§ **EXERCISE DESCRIPTION**
State the number of lines in these records that include the string "linearGradient", and say nothing more.

§ **RECORDED DATA**
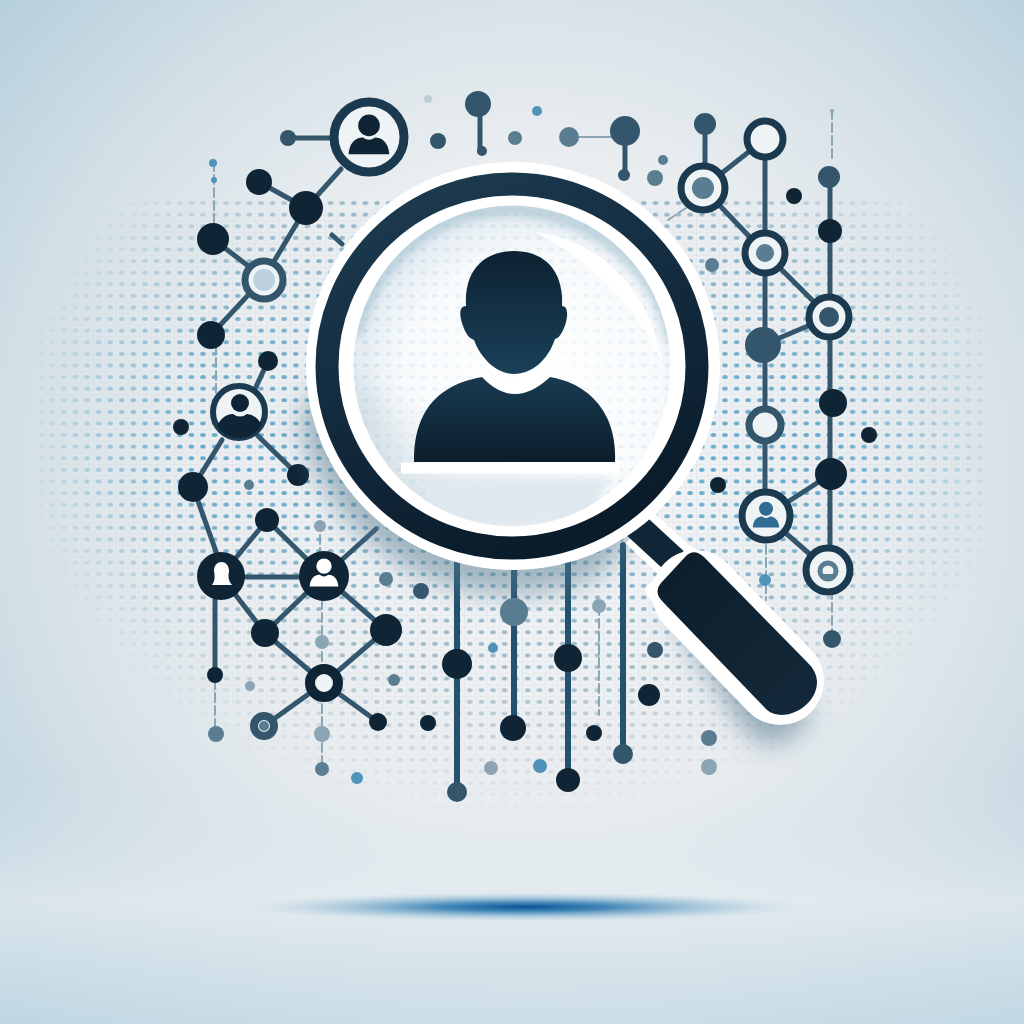
<!DOCTYPE html>
<html lang="en">
<head>
<meta charset="utf-8">
<title>People search network</title>
<style>
:root{--ink:#0f2536;--navy:#1b3a50;--slate:#34566c;--steel:#5b7d92;--mist:#8ba5b4;--sky:#4f94b8;--paper:#e9edf0;--white:#fff}
html,body{margin:0;height:100%;overflow:hidden;background:var(--paper)}
svg{display:block;width:1024px;height:1024px}
.ink{fill:var(--ink)}.navy{fill:var(--navy)}.slate{fill:var(--slate)}.steel{fill:var(--steel)}.mist{fill:var(--mist)}.sky{fill:var(--sky)}.white{fill:var(--white)}
.links{fill:none;stroke:var(--slate);stroke-width:5;stroke-linecap:round}
.links .thin{stroke:var(--mist);stroke-width:2}
.links .drop{stroke:#23516e;stroke-width:6}
.ring{fill:#eef3f6;stroke:var(--navy);stroke-width:7}
</style>
</head>
<body>
<svg viewBox="0 0 1024 1024" role="img" aria-label="Magnifying glass over a person icon, surrounded by a network of linked people">
<defs>
<radialGradient id="backdrop" cx=".52" cy=".47" r=".72">
<stop offset="0" stop-color="#f5f6f8"/><stop offset=".45" stop-color="#e9edf0"/><stop offset=".72" stop-color="#d2dfe6"/><stop offset="1" stop-color="#b2cedb"/>
</radialGradient>
<linearGradient id="floor" x2="0" y2="1"><stop offset="0" stop-color="#dce7ed" stop-opacity="0"/><stop offset=".5" stop-color="#e6edf1" stop-opacity=".7"/><stop offset="1" stop-color="#c9dde7" stop-opacity=".6"/></linearGradient>
<linearGradient id="ring-ink" x1=".2" x2=".6" y2="1"><stop offset="0" stop-color="#1d3a4e"/><stop offset=".25" stop-color="#173247"/><stop offset="1" stop-color="#0a1b2a"/></linearGradient>
<linearGradient id="head-ink" x2="0" y2="1"><stop offset="0" stop-color="#0d2232"/><stop offset="1" stop-color="#1a4058"/></linearGradient>
<linearGradient id="body-ink" x2="0" y2="1"><stop offset="0" stop-color="#183a50"/><stop offset="1" stop-color="#0b1d2b"/></linearGradient>
<linearGradient id="handle-ink" x2="1" y2="1"><stop offset="0" stop-color="#0c1d2a"/><stop offset="1" stop-color="#14293a"/></linearGradient>
<radialGradient id="lens-glow" cx=".55" cy=".55" r=".55"><stop offset="0" stop-color="#fff"/><stop offset=".7" stop-color="#fafcfd" stop-opacity=".85"/><stop offset="1" stop-color="#dce8ef" stop-opacity=".75"/></radialGradient>
<radialGradient id="ground-shade"><stop offset="0" stop-color="#075493"/><stop offset=".3" stop-color="#2b78b0" stop-opacity=".85"/><stop offset=".65" stop-color="#73a9ca" stop-opacity=".45"/><stop offset="1" stop-color="#b9d3e1" stop-opacity="0"/></radialGradient>
<radialGradient id="dot-fade-fill" gradientUnits="userSpaceOnUse" cx="0" cy="0" r="1" gradientTransform="translate(516 430) scale(500 390)"><stop offset="0" stop-color="#fff"/><stop offset=".65" stop-color="#fff"/><stop offset="1" stop-color="#000"/></radialGradient>
<linearGradient id="dot-ink" x2="0" y2="1"><stop offset="0" stop-color="#8fb0c2"/><stop offset=".25" stop-color="#5fa3c6"/><stop offset=".45" stop-color="#4c9cc6"/><stop offset=".7" stop-color="#8fb0c0"/><stop offset="1" stop-color="#b0bfc8"/></linearGradient>
<pattern id="dot-grid" width="11.6" height="11.6" patternUnits="userSpaceOnUse"><ellipse cx="5.8" cy="5.8" rx="2.8" ry="2" fill="#fff"/></pattern>
<mask id="dot-fade"><rect x="40" y="180" width="950" height="640" fill="url(#dot-fade-fill)"/></mask>
<mask id="dot-holes"><rect x="40" y="200" width="950" height="610" fill="url(#dot-grid)"/></mask>
<pattern id="fine-grid" width="11.6" height="11.6" patternUnits="userSpaceOnUse"><path d="M0 0H11.6M0 0V11.6" stroke="#a9bdc8" stroke-width=".7"/></pattern>
<filter id="soft" x="-30%" y="-30%" width="160%" height="160%"><feGaussianBlur stdDeviation="13"/></filter>
<filter id="haze" x="-30%" y="-30%" width="160%" height="160%"><feGaussianBlur stdDeviation="4"/></filter>
<clipPath id="lens-clip"><circle cx="513" cy="366" r="165"/></clipPath>
<g id="person"><circle cy="-8" r="9"/><path d="M-17 16C-16 4-9 2-5 2Q0 6 5 2C10 2 16 5 17 16Z"/></g>
</defs>

<g id="background">
<rect width="1024" height="1024" fill="url(#backdrop)"/>
<rect y="780" width="1024" height="244" fill="url(#floor)"/>
<g mask="url(#dot-fade)">
<rect x="40" y="210" width="950" height="600" fill="url(#fine-grid)" opacity=".35"/>
<rect x="40" y="200" width="950" height="610" fill="url(#dot-ink)" mask="url(#dot-holes)" opacity=".85"/>
</g>
<ellipse cx="525" cy="907" rx="285" ry="15" fill="url(#ground-shade)"/>
</g>

<g id="network-links" class="links">
<g class="thin">
<path d="M214 162V228M216 345V395M215 680V728M320 522V555M322 600V765M599 606V715M832 110V160M766 545V600M832 590V635M668 220L686 208" stroke-dasharray="9 4"/>
<path d="M573 137H612"/>
</g>
<path d="M288 138H330M341 169L306 208L264 278L211 335M259 182L306 208M213 239L264 278M332 235L342 244"/>
<path d="M268 361L256 387M222 440L193 487L219 560M258 436L298 475M267 520L221 576M267 520L324 576M246 577H300M324 576L376 529M221 576L265 633L324 683M324 576L265 633M324 576L386 630L324 683L264 726M324 683L378 722M215 600V676"/>
<path d="M480 104V152M625 130V176M705 124V165M765 139L703 188L765 253L829 317L763 345M765 139V515M830 177V570M831 474L766 516L828 570"/>
<path class="drop" d="M457 560V792M514 560V728M568 560V780M623 545V754"/>
</g>

<g id="network-dots">
<g class="ink">
<circle cx="259" cy="182" r="13"/><circle cx="306" cy="208" r="17"/><circle cx="213" cy="239" r="16"/><circle cx="211" cy="335" r="14"/><circle cx="268" cy="361" r="10"/><circle cx="181" cy="427" r="8"/><circle cx="298" cy="475" r="11"/><circle cx="193" cy="487" r="15"/><circle cx="267" cy="520" r="12"/><circle cx="265" cy="633" r="14"/><circle cx="386" cy="630" r="16"/><circle cx="215" cy="675" r="8"/><circle cx="378" cy="722" r="9"/><circle cx="428" cy="723" r="8"/><circle cx="457" cy="664" r="15"/><circle cx="568" cy="658" r="14"/><circle cx="568" cy="780" r="12"/><circle cx="513" cy="728" r="13"/><circle cx="594" cy="733" r="8"/><circle cx="649" cy="695" r="11"/><circle cx="794" cy="196" r="8"/><circle cx="830" cy="231" r="12"/><circle cx="833" cy="403" r="14"/><circle cx="831" cy="474" r="16"/><circle cx="869" cy="435" r="8"/><circle cx="718" cy="485" r="8"/>
</g>
<g class="slate">
<circle cx="288" cy="138" r="8"/><circle cx="478" cy="104" r="13"/><circle cx="438" cy="141" r="8"/><circle cx="625" cy="131" r="15"/><circle cx="624" cy="175" r="6"/><circle cx="705" cy="124" r="11"/><circle cx="829" cy="177" r="11"/><circle cx="763" cy="345" r="18"/><circle cx="457" cy="792" r="10"/><circle cx="623" cy="754" r="10"/><circle cx="421" cy="591" r="8"/><circle cx="655" cy="650" r="8"/><circle cx="832" cy="639" r="9"/><circle cx="482" cy="151" r="5"/>
</g>
<g class="steel">
<circle cx="514" cy="612" r="14"/><circle cx="569" cy="137" r="10"/><circle cx="655" cy="178" r="8"/><circle cx="663" cy="160" r="5"/><circle cx="515" cy="138" r="7"/><circle cx="712" cy="265" r="7"/><circle cx="386" cy="579" r="7"/><circle cx="394" cy="680" r="6"/><circle cx="216" cy="734" r="8"/><circle cx="322" cy="769" r="7"/><circle cx="709" cy="738" r="8"/><circle cx="249" cy="485" r="5"/>
</g>
<g class="mist">
<circle cx="322" cy="734" r="8"/><circle cx="322" cy="642" r="7"/><circle cx="320" cy="526" r="6"/><circle cx="250" cy="686" r="5"/><circle cx="491" cy="768" r="7"/><circle cx="709" cy="767" r="8"/><circle cx="599" cy="606" r="7"/><circle cx="428" cy="99" r="4" opacity=".4"/><circle cx="832" cy="111" r="2"/>
</g>
<g class="sky">
<circle cx="537" cy="111" r="5"/><circle cx="357" cy="778" r="6"/><circle cx="540" cy="766" r="7"/><circle cx="493" cy="648" r="5"/><circle cx="765" cy="580" r="6"/><circle cx="213" cy="163" r="4"/><circle cx="214" cy="180" r="3"/>
</g>
</g>

<g id="network-rings">
<circle class="ring" cx="264" cy="280" r="19" style="stroke:var(--slate)"/><circle cx="264" cy="280" r="11" fill="#bcd0dd"/>
<circle class="ring" cx="324" cy="683" r="14" stroke-width="10" style="stroke:var(--ink);stroke-width:10"/>
<circle class="ring" cx="264" cy="726" r="10" style="stroke:var(--slate);stroke-width:8"/><circle class="steel" cx="264" cy="726" r="5"/>
<circle class="ring" cx="765" cy="139" r="18"/>
<circle class="ring" cx="703" cy="188" r="22"/><circle class="steel" cx="703" cy="188" r="11"/>
<circle class="ring" cx="765" cy="253" r="20"/><circle class="steel" cx="765" cy="253" r="9"/>
<circle class="ring" cx="829" cy="317" r="20"/><circle class="slate" cx="829" cy="317" r="10"/>
<circle class="ring" cx="765" cy="425" r="16" style="stroke:var(--slate)"/>
<circle class="ring" cx="828" cy="570" r="22"/><circle cx="828" cy="571" r="8" fill="none" stroke="#5b7d92" stroke-width="5"/><rect class="steel" x="823" y="574" width="10" height="6"/>
</g>

<g id="people-badges">
<circle class="ring" cx="369" cy="137" r="35" style="stroke-width:9"/>
<use href="#person" class="ink" transform="translate(369 135) scale(1.2)"/>
<clipPath id="badge-clip"><circle cx="239" cy="412" r="26"/></clipPath>
<circle class="ring" cx="239" cy="412" r="26" style="stroke-width:6"/>
<g clip-path="url(#badge-clip)" class="ink"><circle cx="240" cy="403" r="9"/><path d="M214 440C216 418 227 414 233 414Q240 419 247 414C255 415 263 420 265 440Z"/></g>
<circle class="ink" cx="221" cy="576" r="24"/><path class="white" d="M212 585Q216 580 214 571C214 559 229 559 229 571Q227 580 232 585Z"/>
<circle class="ink" cx="324" cy="576" r="25"/><use href="#person" class="white" transform="translate(324 573) scale(.85)"/>
<circle class="ring" cx="766" cy="516" r="24"/><use href="#person" fill="#2f6c91" transform="translate(766 515) scale(.78)"/>
</g>

<g id="magnifier">
<g fill="#55788e" filter="url(#soft)">
<path d="M300 420A215 215 0 0 0 600 575L640 530L330 370Z" opacity=".5"/>
<path d="M668 610L745 730Q775 765 812 715L740 640Z" opacity=".55"/>
</g>
<g id="handle">
<path d="M640 528L676 562" stroke="#fff" stroke-width="42"/>
<path d="M630 520L682 568" stroke="#102636" stroke-width="27"/>
<path d="M696 594L780 681" stroke="#fff" stroke-width="88" stroke-linecap="round"/>
<path d="M645 588L690 545L730 575L680 625Q645 600 645 588Z" class="white"/>
<path d="M661 583Q653 592 663 602L767 710C784 724 818 706 817 681Q816 670 807 662L704 557Q694 548 686 556Z" fill="url(#handle-ink)"/>
</g>
<g id="lens">
<path fill-rule="evenodd" class="white" d="M306 366A207 204 0 0 1 720 366A207 204 0 0 1 306 366ZM350 366A163 160 0 0 0 676 366A163 160 0 0 0 350 366Z"/>
<circle cx="513" cy="366" r="167" fill="url(#lens-glow)"/>
<g clip-path="url(#lens-clip)">
<path d="M355 335C380 245 450 205 520 210C600 217 660 270 672 340" fill="none" stroke="#a9c3d1" stroke-width="14" opacity=".65" filter="url(#haze)"/>
<path d="M535 232C600 240 650 290 662 362C640 310 590 260 535 232Z" class="white"/>
<path d="M420 478H610L590 515Q510 530 440 512Z" fill="#dfe8ee" filter="url(#haze)"/>
</g>
<ellipse cx="512" cy="366" rx="165" ry="167" fill="none" stroke="#fff" stroke-width="13"/>
<ellipse cx="512" cy="366" rx="185" ry="182" fill="none" stroke="url(#ring-ink)" stroke-width="23"/>
</g>
<g id="profile">
<path class="white" d="M482 370Q513 398 548 370L560 384Q515 410 468 384Z"/>
<path fill="url(#head-ink)" d="M466 306C464 268 486 251 514 251C543 251 564 269 562 306C569 306 568 319 564 328Q560 338 555 339C548 360 532 374 514 374C497 374 481 359 474 340Q467 338 463 326C459 315 459 306 466 306Z"/>
<path fill="url(#body-ink)" d="M414 462C413 409 441 384 482 377Q514 411 550 377C590 384 617 413 615 462Z"/>
<path d="M401 468H620" stroke="#fff" stroke-width="11"/>
</g>
</g>
</svg>
</body>
</html>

§ **WRITTEN REPLY**
6